us. There, the devotees offered apples to Senge Rinpoche when they
came for audiences.
When we passed through Terab,
we had not planned to stay at the monastery, but the lamas and the
villagers asked us to stop there for a day. During the day, when
Senge Rinpoche was busy giving audiences to the villagers, the lamas
at the Gonpa told him about the spiritual conditions in Dolpo, appealing
to Senge Rinpoche to be their spiritual guide and help them to preserve
and promote Buddhism in the region. From Terab Gonpa, we went to
Sundal, where more villagers came to see Rinpoche and again offered
us huge quantities of apples.
We arrived in the Drikung Region late in the afternoon. A long line
of villagers and the lamas at Drikung Gonpa performed the traditional
welcoming ceremony for Senge Rinpoche. At nights, we slept in our
guide, Mr Pema's, house. We stayed at Drikung Gonpa for three days.
On the first day, we performed a Tsok offering Jupa with the lamas
at Drikung Gonpa. On the next two days, Senge Rinpoche gave a long-life
empowerment and Phowa transmission to more then six hundred followers

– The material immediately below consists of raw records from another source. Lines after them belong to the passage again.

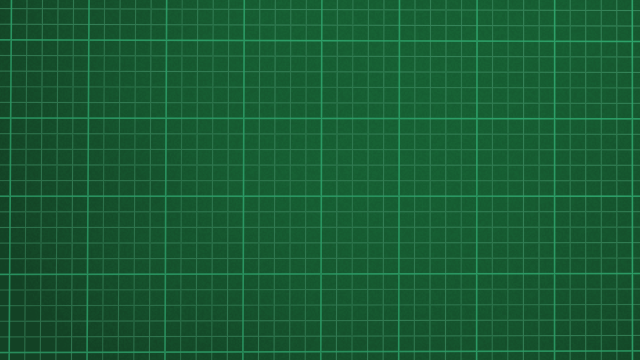
A Shadertoy shader for this pattern:

```glsl
const float CELL = 0.0432;         // small square, in canvas heights
const float CELLS_PER_BLOCK = 5.0;
const float THIN_WIDTH = 0.0029;
const float BOLD_WIDTH = 0.0044;

const vec3 MAT_DARK = vec3(0.075, 0.260, 0.145);
const vec3 MAT_LIGHT = vec3(0.090, 0.390, 0.208);
const vec3 THIN_INK = vec3(0.215, 0.520, 0.355);
const vec3 BOLD_INK = vec3(0.180, 0.640, 0.420);

float hash(vec2 p) {
    vec3 q = fract(vec3(p.xyx) * 0.1031);
    q += dot(q, q.yzx + 33.33);
    return fract((q.x + q.y) * q.z);
}

float noise(vec2 p) {
    vec2 cell = floor(p);
    vec2 f = fract(p);
    f = f * f * (3.0 - 2.0 * f);
    float low = mix(hash(cell), hash(cell + vec2(1.0, 0.0)), f.x);
    float high = mix(hash(cell + vec2(0.0, 1.0)), hash(cell + 1.0), f.x);
    return mix(low, high, f.y);
}

// Fraction of a box filter covered by a line at the given distance
float lineCoverage(float dist, float width, float blur) {
    float right = min(dist + 0.5 * blur, 0.5 * width);
    float left = max(dist - 0.5 * blur, -0.5 * width);
    return clamp((right - left) / blur, 0.0, 1.0);
}

// Ink of one set of parallel lines: x = thin, y = bold
vec2 ruledLines(float across, float along, float seed, float blur) {
    float index = round(across / CELL);
    float dist = abs(across - index * CELL);
    float blockIndex = round(index / CELLS_PER_BLOCK);
    float isBold = 1.0 - step(0.5, abs(index - blockIndex * CELLS_PER_BLOCK));

    float lineTone = hash(vec2(index + 80.0, seed));
    float wear = noise(vec2(along * 9.0 + 40.0, index * 3.7 + seed + 200.0));
    float thinTone = 0.66 + 0.22 * lineTone + 0.18 * wear;
    float boldTone = 0.84 + 0.16 * wear;
    float thin = lineCoverage(dist, THIN_WIDTH, blur) * thinTone;
    float bold = lineCoverage(dist, BOLD_WIDTH, blur) * boldTone;
    return vec2(thin * (1.0 - isBold), bold * isBold);
}

// Slight lean and perspective of the mat
vec2 matPosition(vec2 p) {
    float x = p.x - 0.0037 - p.y * (0.003 - 0.004 * p.x);
    float y = (p.y + 0.045) * (1.0 + 0.006 * p.x);
    return vec2(x, y);
}

vec3 matSurface(vec2 p) {
    // Soft light from the upper right, fading to the edges
    vec2 fromLight = (p - vec2(0.24, 0.25)) * vec2(0.80, 0.95);
    float light = 0.92 - 0.95 * dot(fromLight, fromLight);
    light += 0.16 * (noise(p * 4.0 + 20.0) - 0.5);
    light += 0.22 * (noise(p * 260.0 + 500.0) - 0.5);
    return mix(MAT_DARK, MAT_LIGHT, clamp(light, 0.0, 1.0));
}

void mainImage(out vec4 fragColor, in vec2 fragCoord) {
    vec2 p = (fragCoord - 0.5 * iResolution.xy) / iResolution.y;
    vec2 grid = matPosition(p);
    float blur = max(1.0 / iResolution.y, 0.003);

    vec2 vertical = ruledLines(grid.x, grid.y, 3.0, blur);
    vec2 horizontal = ruledLines(grid.y, grid.x, 17.0, blur);
    vec2 ink = max(vertical, horizontal);

    // Ink dims a little with the light on the mat
    vec3 color = matSurface(p);
    float shade = 0.96 + 0.10 * p.x * 0.5 + 0.05 * p.y;
    color = mix(color, THIN_INK * shade, ink.x);
    color = mix(color, BOLD_INK * shade, ink.y);
    fragColor = vec4(color, 1.0);
}
```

who came from all the villages of the Drikung region.
the teachings, Senge Rinpoche exhorted the audience to avoid the
Ten Non-Virtuous Actions, as he always does when he gives public
teachings. Many of the devotees who traditionally practice "Sang
Ridha" (animal sacrifice) as part of an old shamanic tradition,
took vows to avoid killing and other non-virtuous actions. In the
Sang Ridha festival, every family makes a big fire on their roof
and the blood from a sacrificed chicken is sprinkled on the fire.
To our eyes, it appeared that the Buddhist traditions were weakened
by the lack of teachers and the strength of local shamanic and Hindu
traditions. In the evenings, Rinpoche and his attendant monks gave
blessings to many households at Drikung where they were offered
food and drinks. A few childless couples asked Rinpoche to bless
them with a child. Indeed, the belief they had in Senge Rinpoche
because of his connection with Druptop Senge Yeshi was remarkable.
Back at Dung Nyil,
our first stop when we had set out from the airport, the villagers
requested a teaching. So Senge Rinpoche gave the last Phowa transmission
of our pilgrimage and spoke about Buddhism in general to the people
of Dung Nyil city. Rinpoche also visited many households in order
to give them blessings. After missing the first flight from Zuphel,
Rinpoche and the group flew from Dung Nyil city to Kathmandu, the
capital of Nepal.
Senge Tenzin Rinpoche is considered
to be the present living reincarnation of Druptop Senge Yeshi, who
was known as the "door opener" to the sacred Dolpo Shel-Re-Drugda
and is still highly-respected and remembered in the hearts of the
people of Dolpo.